If you discount snitching peas off the vine when I was a preschooler as actual gardening experience, you could say I first began gardening in my early elementary school years. The summer after I discovered Laura Ingalls Wilder’s Little House books, I was determined to grow my own food–just like a real-life pioneer. (Of course, at this time I wanted to be Laura Ingalls, in every way–an insane dream I fortunately grew out of.)
There was a patch of dirt my mom had used for veggies a few other times back behind their business, where we kids spent the long summer days. I know I planted peas, but don’t recall if I planted anything else. It’s a good thing peas have such a short growing season, because I remember becoming bored with all the weeding before they finished producing for the summer.
Over the next dozen years or so, I helped occasionally with my mom’s garden, (aka as little as possible) but it wasn’t until I owned my own little piece of earth (sort of) that I really took to the gardening bug. My husband and I had been married almost a year when we bought our first home–a single-wide trailer at the end of a small trailer park in Cedar City. If nothing else, that place was a lesson on the ‘joys’ of home ownership and the pitfalls of renting to others. But I digress.
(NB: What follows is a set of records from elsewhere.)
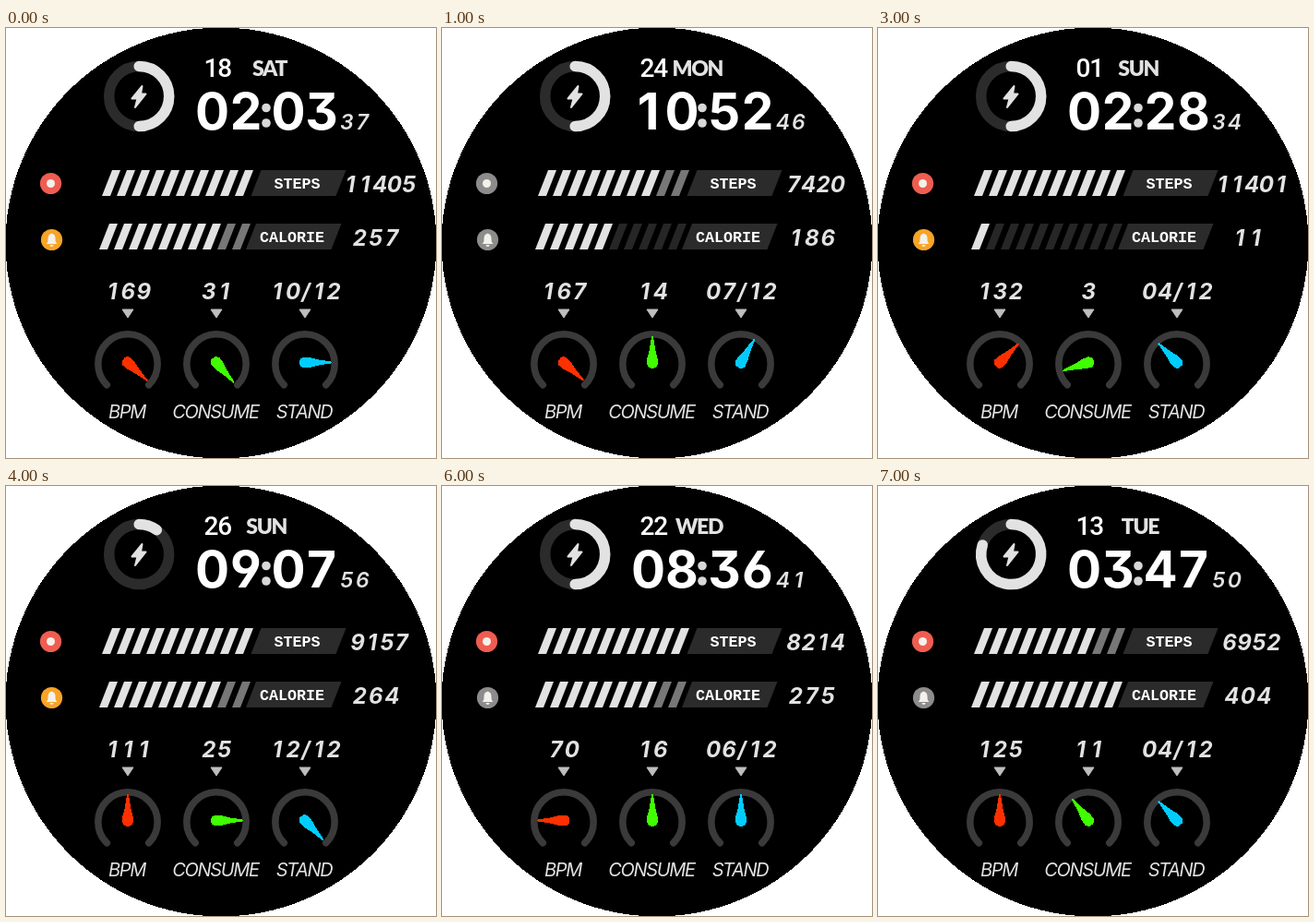
An HTML page for the animation above (8 s loop, 466 by 466 pixels).

```html
<!DOCTYPE html>
<html lang="en">
<head>
<meta charset="utf-8">
<title>Watch face</title>
<style>
  html, body { margin: 0; width: 100%; height: 100%; overflow: hidden; background: #fff; }
  svg { display: block; width: 466px; height: 466px; }
  text { text-anchor: middle; fill: #e2e2e2; }
  .time { font: 700 55px Inter, sans-serif; font-feature-settings: "cv03", "cv04", "cv09"; fill: #fff; }
  .date { font: 500 28px Roboto, sans-serif; font-stretch: 85%; fill: #fff; }
  .day { font: 900 23px Lato, sans-serif; letter-spacing: -1.4px; text-anchor: end; }
  .sec { font: italic 600 23px Inter, sans-serif; }
  .num { font: italic 700 24px Inter, sans-serif; }
  .name { font: italic 400 20px Inter, sans-serif; letter-spacing: -1.3px; }
  .tag { font: 700 16.7px "Liberation Mono", monospace; fill: #fff; }
  .ring { fill: none; stroke-linecap: round; }
  .crisp { shape-rendering: crispEdges; }
</style>
</head>
<body>
<svg viewBox="0 0 466 466">
  <circle class="crisp" cx="233" cy="233" r="233.5"/>
  <g id="fixed"></g>
  <g id="live"></g>
</svg>
<script>
const STEP = 1000;
const LIT = '#e2e2e2', HALF = '#777', DIM = '#262626', PANEL = '#2b2b2b';
const GAUGES = [
  { x: 132, name: 'BPM', color: '#ff3000' },
  { x: 228, name: 'CONSUME', color: '#40ff00' },
  { x: 324, name: 'STAND', color: '#00ccff' }
];

// date, day, time, seconds, battery, link on, bell on,
// steps, step bars, calories, calorie bars, gauge values, needle angles
const STATES = [
  ['18', 'SAT', '02:03', '37', .5, 1, 1, '11405', 10, '257', 8, ['169', '31', '10/12'], [133, 139, 90]],
  ['24', 'MON', '10:52', '46', .5, 0, 0, '7420', 8, '186', 5, ['167', '14', '07/12'], [132, 0, 30]],
  ['17', 'THU', '13:47', '28', .1, 1, 1, '6553', 5, '322', 10, ['110', '2', '02/12'], [0, -116, -90]],
  ['01', 'SUN', '02:28', '34', .5, 1, 1, '11401', 10, '11', 1, ['132', '3', '04/12'], [45, -108, -44]],
  ['26', 'SUN', '09:07', '56', .1, 1, 1, '9157', 10, '264', 8, ['111', '25', '12/12'], [0, 90, 137]],
  ['15', 'SAT', '17:14', '25', .8, 0, 0, '11579', 10, '333', 10, ['67', '20', '05/12'], [-90, 44, -19]],
  ['22', 'WED', '08:36', '41', .5, 1, 0, '8214', 10, '275', 8, ['70', '16', '06/12'], [-90, 0, 0]],
  ['13', 'TUE', '03:47', '50', .8, 1, 0, '6952', 8, '404', 10, ['125', '11', '04/12'], [0, -37, -44]]
];

const text = (cls, x, y, s) => `<text class="${cls}" x="${x}" y="${y}">${s}</text>`;
const shape = (d, fill, more = '') => `<path d="${d}" fill="${fill}" ${more}/>`;
const disc = (x, y, r, fill) => `<circle cx="${x}" cy="${y}" r="${r}" fill="${fill}"/>`;

// Evenly spaced characters around a centre
const spaced = (cls, cx, y, s, pitch) =>
  [...s].map((c, i) => text(cls, cx + (i - (s.length - 1) / 2) * pitch, y, c)).join('');

const slant = (x, y, w, fill) =>
  shape(`M${x} ${y + 28}l11-28h${w}l-11 28z`, fill);

// Clockwise arc, angles in degrees from the top
function arc(cx, cy, r, from, to, color, width) {
  const at = a => {
    const t = a * Math.PI / 180;
    return `${cx + r * Math.sin(t)} ${cy - r * Math.cos(t)}`;
  };
  return `<path class="ring" d="M${at(from)}A${r} ${r} 0 ${to - from > 180 ? 1 : 0} 1 ${at(to)}" stroke="${color}" stroke-width="${width}"/>`;
}

function bars(x, y, count) {
  let out = '';
  for (let i = 0; i < 10; i++) {
    out += slant(x + i * 16, y, 9, i < count ? LIT : count === 8 ? HALF : DIM);
  }
  return out;
}

function bell(on) {
  return disc(49.5, 229.5, 11.6, on ? '#f7a428' : '#8c8c8c') +
    shape('M43.5 234c2-2 2-3 2-6 0-3 1.5-4.5 3.2-5a.9.9 0 0 1 1.6 0c1.7.5 3.2 2 3.2 5 0 3 0 4 2 6z', '#f4f1ec') +
    shape('M47.5 235h4a2 2 0 0 1-4 0z', '#f4f1ec');
}

function needle(x, angle, color) {
  return shape('M-.8-29L-3.2-14-5.5-5-6 2-4 5-2 6H2L4 5 6 2 5.5-5 3.2-14 .8-29z', color,
    `class="crisp" transform="translate(${x} 362.5) rotate(${angle})"`);
}

function value(x, s) {
  if (!s.includes('/')) return spaced('num', x + .3, 293.5, s, 17);
  const offsets = [-30, -13, 1, 15, 31];
  return [...s].map((c, i) => text('num', x + offsets[i], 293.5, c)).join('');
}

function fixed() {
  return `<circle class="ring" cx="144.2" cy="74" r="32.5" stroke="${PANEL}" stroke-width="11.5"/>` +
    shape('M147.5 63L136.5 76.5H142.500L140 86 151.5 71.5H146z', LIT,
      `stroke="${LIT}" stroke-width="2" stroke-linejoin="round"`) +
    disc(282, 86.5, 4.8, '#d8d8d8') + disc(282, 103, 4.8, '#d8d8d8') +
    slant(265.5, 154, 92, PANEL) + text('tag', 315.5, 174, 'STEPS') +
    slant(260, 212, 92.5, PANEL) + text('tag', 310, 232, 'CALORIE') +
    GAUGES.map(g =>
      arc(g.x, 364, 32.2, -135, 135, '#3a3a3a', 7.5) +
      shape(`M${g.x - 6} 305h12l-6 9z`, '#bebebe', 'stroke="#bebebe" stroke-linejoin="round"') +
      text('name', g.x - 1, 423, g.name)).join('');
}

function face([date, day, time, sec, power, link, alarm, steps, stepBars, cal, calBars, values, angles]) {
  const cells = [223.5, 260, 0, 306, 342];
  return arc(144.2, 74, 32.5, 0, power * 360, LIT, 11.5) +
    spaced('date', 229.8, 53, date, 14.6) +
    text('day', 304, 52, day) +
    [...time].map((c, i) => c === ':' ? '' : text('time', cells[i], 110, c)).join('') +
    spaced('sec', 377.8, 110, sec, 17) +
    disc(48.5, 168.5, 11.6, link ? '#ef5d50' : '#8c8c8c') + disc(48.5, 168.5, 4.5, '#f4f1ec') +
    bell(alarm) +
    bars(104, 154, stepBars) + spaced('num', 405, 177.5, steps, 15.9) +
    bars(101, 212, calBars) + spaced('num', 400.8, 235.5, cal, 17.5) +
    GAUGES.map((g, i) => value(g.x, values[i]) + needle(g.x, angles[i], g.color)).join('');
}

const live = document.getElementById('live');
const start = performance.now();
let shown = -1;

function tick() {
  const i = Math.floor((performance.now() - start) / STEP) % STATES.length;
  if (i !== shown) live.innerHTML = face(STATES[shown = i]);
  requestAnimationFrame(tick);
}

document.getElementById('fixed').innerHTML = fixed();
tick();
</script>
</body>
</html>
```
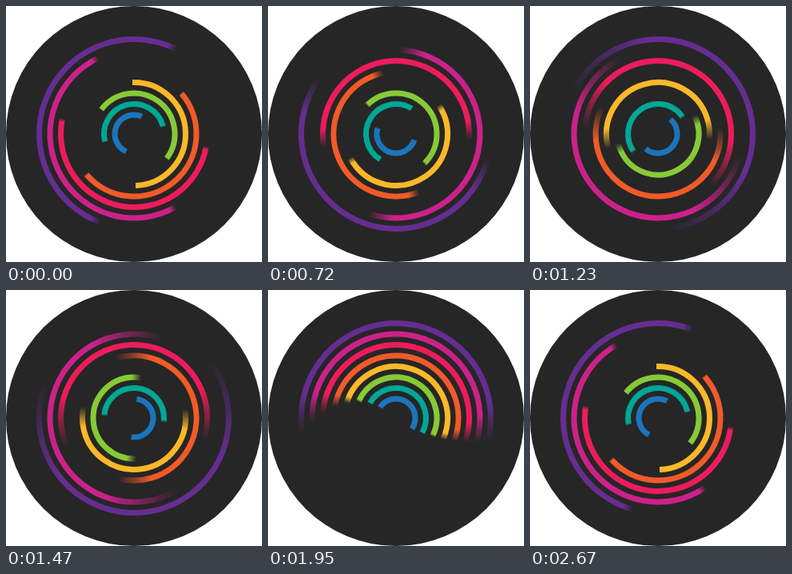
Write an HTML page with a canvas that moves like this. It is 320x320 px and loops after 2700 ms.

```html
<!DOCTYPE html>
<html>
<head>
<meta charset="utf-8">
<style>
  html, body { margin: 0; width: 100%; height: 100%; overflow: hidden; background: #fff; }
  canvas { display: block; }
</style>
</head>
<body>
<canvas id="stage" width="320" height="320"></canvas>
<script>
const ctx = document.getElementById('stage').getContext('2d');
const STEP = 30, STEPS = 90, CENTER = 160, SHUTTER = 1.1;
const RAD = Math.PI / 180;

// Ring colours from the innermost outwards
const COLORS = [
  [27, 117, 188], [0, 167, 150], [134, 202, 54], [251, 184, 41],
  [241, 90, 41], [237, 28, 92], [204, 33, 138], [102, 45, 145]
];

// Half of the symmetric ease: 0..1, steep towards 1
const ramp = q => (q + q * q + q ** 4.6) / 3;

// Angle between neighbouring rings, in degrees
function twist(n) {
  const x = n / STEPS;
  const turns = Math.floor(x), p = x - turns;
  const eased = p < 0.5 ? ramp(2 * p) / 2 : 1 - ramp(2 - 2 * p) / 2;
  return 51.4 + 360 * (turns + eased);
}

const ringAngle = (i, n) => 204 - 4 * n + i * twist(n);

// Half ring whose ends fade over the angle travelled while the shutter is open
function drawRing(i, n) {
  const mid = ringAngle(i, n);
  const travel = ringAngle(i, n + 0.5) - ringAngle(i, n - 0.5);
  const blur = Math.max(0.5, Math.abs(travel) * SHUTTER);
  const span = 180 + blur;
  const start = (mid - span / 2) * RAD;
  const rgb = COLORS[i].join();
  const solid = `rgb(${rgb})`, clear = `rgba(${rgb},0)`;

  const fade = ctx.createConicGradient(start, CENTER, CENTER);
  fade.addColorStop(0, clear);
  fade.addColorStop(blur / 360, solid);
  fade.addColorStop(0.5, solid);
  fade.addColorStop(span / 360, clear);

  ctx.strokeStyle = fade;
  ctx.beginPath();
  ctx.arc(CENTER, CENTER, 24 + 13.5 * i, start, start + span * RAD);
  ctx.stroke();
}

function draw() {
  const n = Math.floor(performance.now() / STEP) % STEPS;
  ctx.clearRect(0, 0, 320, 320);
  ctx.fillStyle = '#262626';
  ctx.beginPath();
  ctx.arc(CENTER, CENTER, 160, 0, 2 * Math.PI);
  ctx.fill();
  ctx.lineWidth = 7;
  COLORS.forEach((_, i) => drawRing(i, n));
  requestAnimationFrame(draw);
}
draw();
</script>
</body>
</html>
```
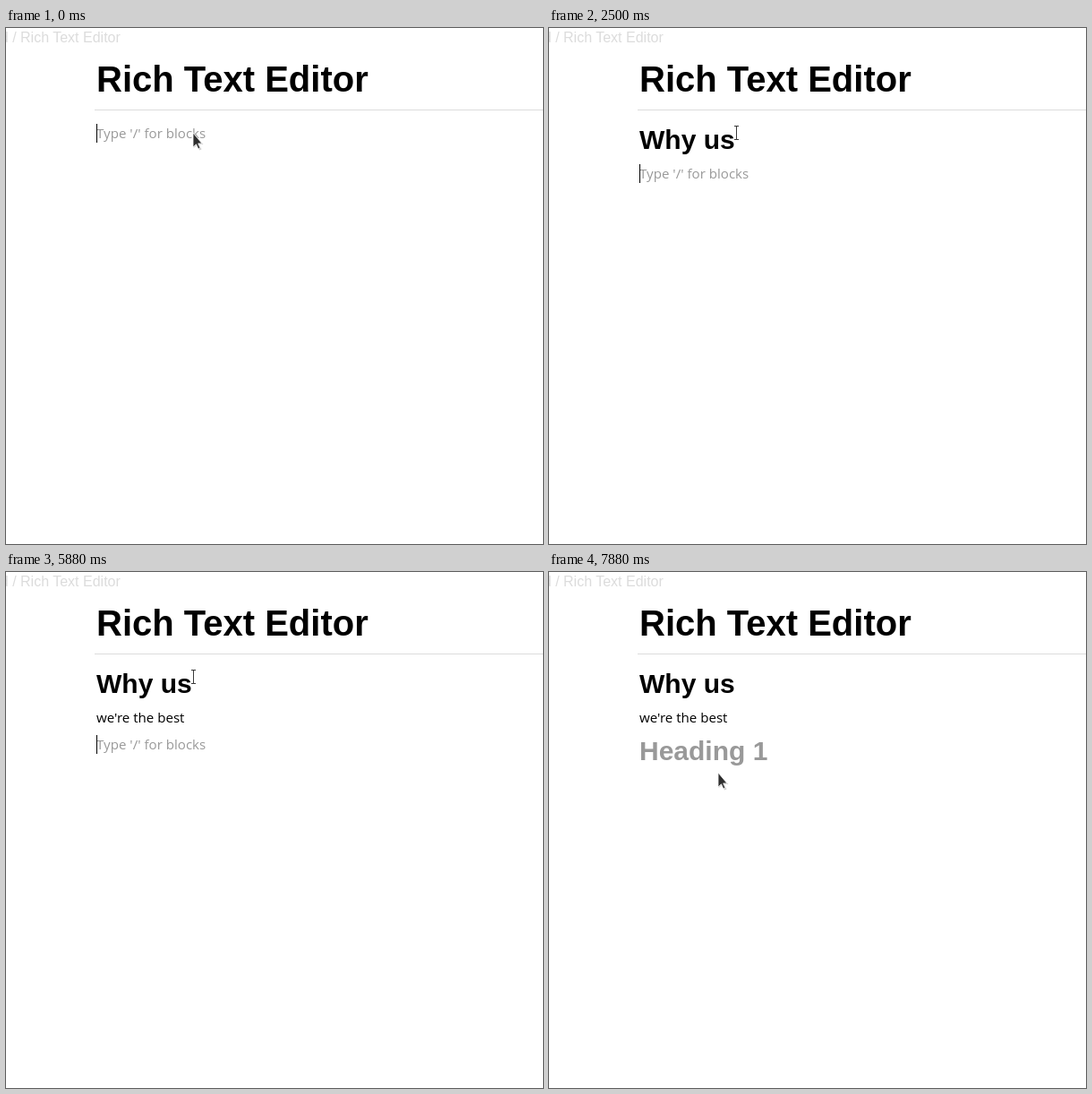
Recreate the animation shown at these times as an HTML page. Size 600 by 576 pixels, loop 8 s.

```html
<!DOCTYPE html>
<html lang="en">
<head>
<meta charset="utf-8">
<title>Block editor</title>
<style>
  html, body { margin: 0; width: 100%; height: 100%; overflow: hidden; background: #fff; }
  svg { position: absolute; left: 0; top: 0; overflow: hidden; }
  text { white-space: pre; font-family: "Open Sans", "Noto Sans", sans-serif; }
  .crumb, .title, .heading { font-family: "Liberation Sans", Arial, sans-serif; }
  .crumb { font-size: 16px; fill: #dcdcdc; }
  .title { font-size: 40px; font-weight: bold; }
  .heading { font-size: 30px; font-weight: bold; }
  .body { font-size: 15.1px; }
  .hint { fill: #999; }
  .label { font-size: 13.5px; stroke: #000; stroke-width: .6px; }
  .small { font-size: 10.43px; fill: #808080; }
  .strong { fill: #444; stroke: #444; stroke-width: .4px; }
  .shortcut { font-size: 11.7px; fill: #7c7c7c; }
  .icon { font-family: "Noto Serif", serif; font-size: 17px; fill: #5c5c5c; stroke: #5c5c5c; stroke-width: .45px; }
  .badge { font-size: 11.3px; fill: #fff; stroke: #fff; stroke-width: .25px; }
  #menu {
    position: absolute; left: 99px; width: 300px; height: 350px;
    background: #fff; border-radius: 3px;
    box-shadow: 0 0 0 1px rgba(15,15,15,.05), 0 3px 6px rgba(15,15,15,.1), 0 9px 24px rgba(15,15,15,.2);
  }
</style>
</head>
<body>
<svg width="600" height="576">
  <text class="crumb" x="-6.2" y="16">d / Rich Text Editor</text>
  <text class="title" x="101" y="71">Rich Text Editor</text>
  <path d="M99 91.5H600" stroke="#dcdcdc"/>
  <text id="line0" x="101"></text>
  <text id="line1" x="101"></text>
  <text id="line2" x="101"></text>
  <rect id="caret" width="1"/>
</svg>

<div id="menu">
  <svg width="300" height="350">
    <text class="label" x="6" y="21">Add blocks</text>
    <text class="small" x="6" y="37">Keep typing then hit enter when done.</text>
    <g id="filter">
      <text class="small strong" x="6" y="52">Filetring keyword</text>
      <rect x="92" y="40" width="12" height="15" rx="2" fill="#2f5dac"/>
      <text class="badge" x="94.8" y="52">1</text>
    </g>
    <g id="item">
      <rect width="300" height="55" fill="#f2f3f5"/>
      <text class="icon" x="19.8" y="28">H<tspan font-size="14">1</tspan></text>
      <path d="M20 33.5h29M20 37.5h25M20 41.5h17" stroke="#c4c4c6"/>
      <text class="label" x="60" y="24">Heading 1</text>
      <text class="shortcut" x="60" y="43">Shortcut: type / + 1</text>
    </g>
  </svg>
</div>

<svg width="600" height="576">
  <g id="arrow">
    <path d="M.5 1V17L4.500 14L7 19.500L9.500 18.500L7.200 13H11.500Z" fill="#000" opacity=".18"/>
    <path d="M0 0V16L3.500 12.800L5.800 18L8 17L5.700 11.900H10Z" fill="#2e2e2e" stroke="#fff" stroke-width=".8"/>
  </g>
  <g id="beam" fill="none">
    <path d="M-2.500 -7.500H2.500M0 -7.500V7.500M-2.500 7.500H2.500" stroke="#fff" stroke-width="3"/>
    <path d="M-2.500 -7.500H2.500M0 -7V7M-2.500 7.500H2.500" stroke="#3a3a3a"/>
  </g>
</svg>

<script>
const LOOP = 8000;
const $ = id => document.getElementById(id);
const lines = [0, 1, 2].map(n => $('line' + n));
const body = (text, y) => ({ text, y, kind: 'body', hint: 'Type \'/\' for blocks' });
const heading = (text, y) => ({ text, y, kind: 'heading', hint: 'Heading 1' });
const first = text => ({ line0: heading(text, 135), caret: 1 });
const second = text => ({ line1: body(text, 168), caret: 1 });
const third = text => ({ line2: body(text, 198), caret: 1 });
const pointer = (shape, x, y) => ({ pointer: { shape, x, y } });

// Each step changes part of the state and holds until the next one.
const steps = [
  [0, { line0: body('', 123), line1: null, line2: null, caret: 1, menu: 0, keyword: 0, ...pointer('arrow', 209, 117) }],
  [250, { caret: 0 }],
  [630, { line0: body('/', 123), caret: 1, ...pointer('beam', 209.5, 117) }],
  [750, { menu: 134 }],
  [1000, { line0: body('/1', 123), keyword: 1 }],
  [1250, { ...first(''), menu: 0, keyword: 0 }],
  ...typed('Why us', [1380, 1500, 1630, 1880, 2000, 2130], first),
  [2500, second('')],
  ...typed('we\'re the best',
    [3130, 3250, 3380, 3500, 3630, 3750, 3880, 4000, 4130, 4250, 4250, 4380, 4500, 4630], second),
  [5250, { caret: 0 }],
  [5630, third('')],
  [6000, third('/')],
  [6250, { menu: 209 }],
  [6630, pointer('beam', 207.5, 136)],
  [6750, { caret: 0, ...pointer('beam', 203.5, 172) }],
  [6880, pointer('arrow', 200, 218)],
  [7000, pointer('arrow', 197, 264)],
  [7130, pointer('arrow', 195, 294)],
  [7250, pointer('arrow', 193, 287)],
  [7380, { line2: heading('', 210), menu: 0 }],
  [7880, pointer('arrow', 189, 224)]
];

function typed(text, times, make) {
  return times.map((time, i) => [time, make(text.slice(0, i + 1))]);
}

const show = (el, on) => { el.style.display = on ? '' : 'none'; };

function drawLine(el, line) {
  el.textContent = line ? line.text || line.hint : '';
  if (!line) return;
  el.setAttribute('y', line.y);
  el.setAttribute('class', line.kind + (line.text ? '' : ' hint'));
}

function drawCaret(line, on) {
  show($('caret'), on);
  if (!on) return;
  const tall = line.kind === 'heading';
  const width = line.text ? lines[line.index].getComputedTextLength() : 0;
  $('caret').setAttribute('x', Math.round(101 + width));
  $('caret').setAttribute('y', line.y - (tall ? 27 : 16));
  $('caret').setAttribute('height', tall ? 34 : 21);
}

function draw(state) {
  let active;
  lines.forEach((el, index) => {
    const line = state['line' + index];
    drawLine(el, line);
    if (line) active = { ...line, index };
  });
  drawCaret(active, state.caret);

  show($('menu'), state.menu);
  $('menu').style.top = state.menu + 'px';
  show($('filter'), state.keyword);
  $('item').setAttribute('transform', `translate(0 ${state.keyword ? 63 : 48})`);

  const { shape, x, y } = state.pointer;
  for (const id of ['arrow', 'beam']) {
    show($(id), id === shape);
    $(id).setAttribute('transform', `translate(${x} ${y})`);
  }
}

const start = performance.now();
let shown = -1;

function tick() {
  const time = (performance.now() - start) % LOOP;
  const count = steps.filter(([at]) => at <= time).length;
  if (count !== shown) {
    draw(Object.assign({}, ...steps.slice(0, count).map(step => step[1])));
    shown = count;
  }
  requestAnimationFrame(tick);
}
tick();
</script>
</body>
</html>
```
Because the trailer was the last one in the park, I not only had a dime-sized plot of grass out front, but a spot of dirt between the trailer and back fence. Never one to do things by halves, I immediately began digging out the weeds, setting stepping stones, and planting flowers and veggies. After we added some garden lights to the yard, I could sit on the back steps and admire my handy work. It was so cool.
Since then, we’ve owned two new homes where I got to be in charge of all the landscape design. I’ve made my share of mistakes, but I’ve also learned plenty along the way and hope to be able to share some of that knowledge with you.
The prophets have urged us to grow some of our own food, then preserve it for our food storage. I admit my chickens, ducks and geese helped themselves to most of my veggies last summer, but my new fence ought to prevent that from happening again. I hope.
I got a slow start on my yard this year and hadn’t done much in the vegetable garden. You can see the before and after photos I took. I hauled about 150 gallons of weeds out of the garden area (in plastic tubs) but I’m not quite done. I also have a couple of beds that I haven’t finished building. Flowers are so much more fun than tending to vegetables that take months before you get to eat them. Cleaning out the vegetable garden and getting my veggies in was the top project on my list for this weekend.
Since I’ve been putting it off, I had to buy broccoli and cauliflower in addition to my tomatoes, and it took a couple of stores before I found someone who still had onion sets. Other years I have started almost all of my plants from seed, but alas, I was a slacker. Memorial Day weekend is the traditional time to get our corn and beans planted here in Utah, so if you haven’t started yet, get out there and get things going. If you live much north of Utah, check your local frost dates before putting in more tender vegetables. This is one place that gives a first and last frost date in many areas, but other Web sites may have different listings.
Tip: I have massive airborne allergies to the wild rye that sprouts everywhere in my yard, and it is currently putting off pollen. I learned that hosing down the area where I wanted to work kept the pollen from bothering me, and I only had problems weeding around it when it got dry enough to start sending off pollen again. Try it if you have something in your yard giving you fits.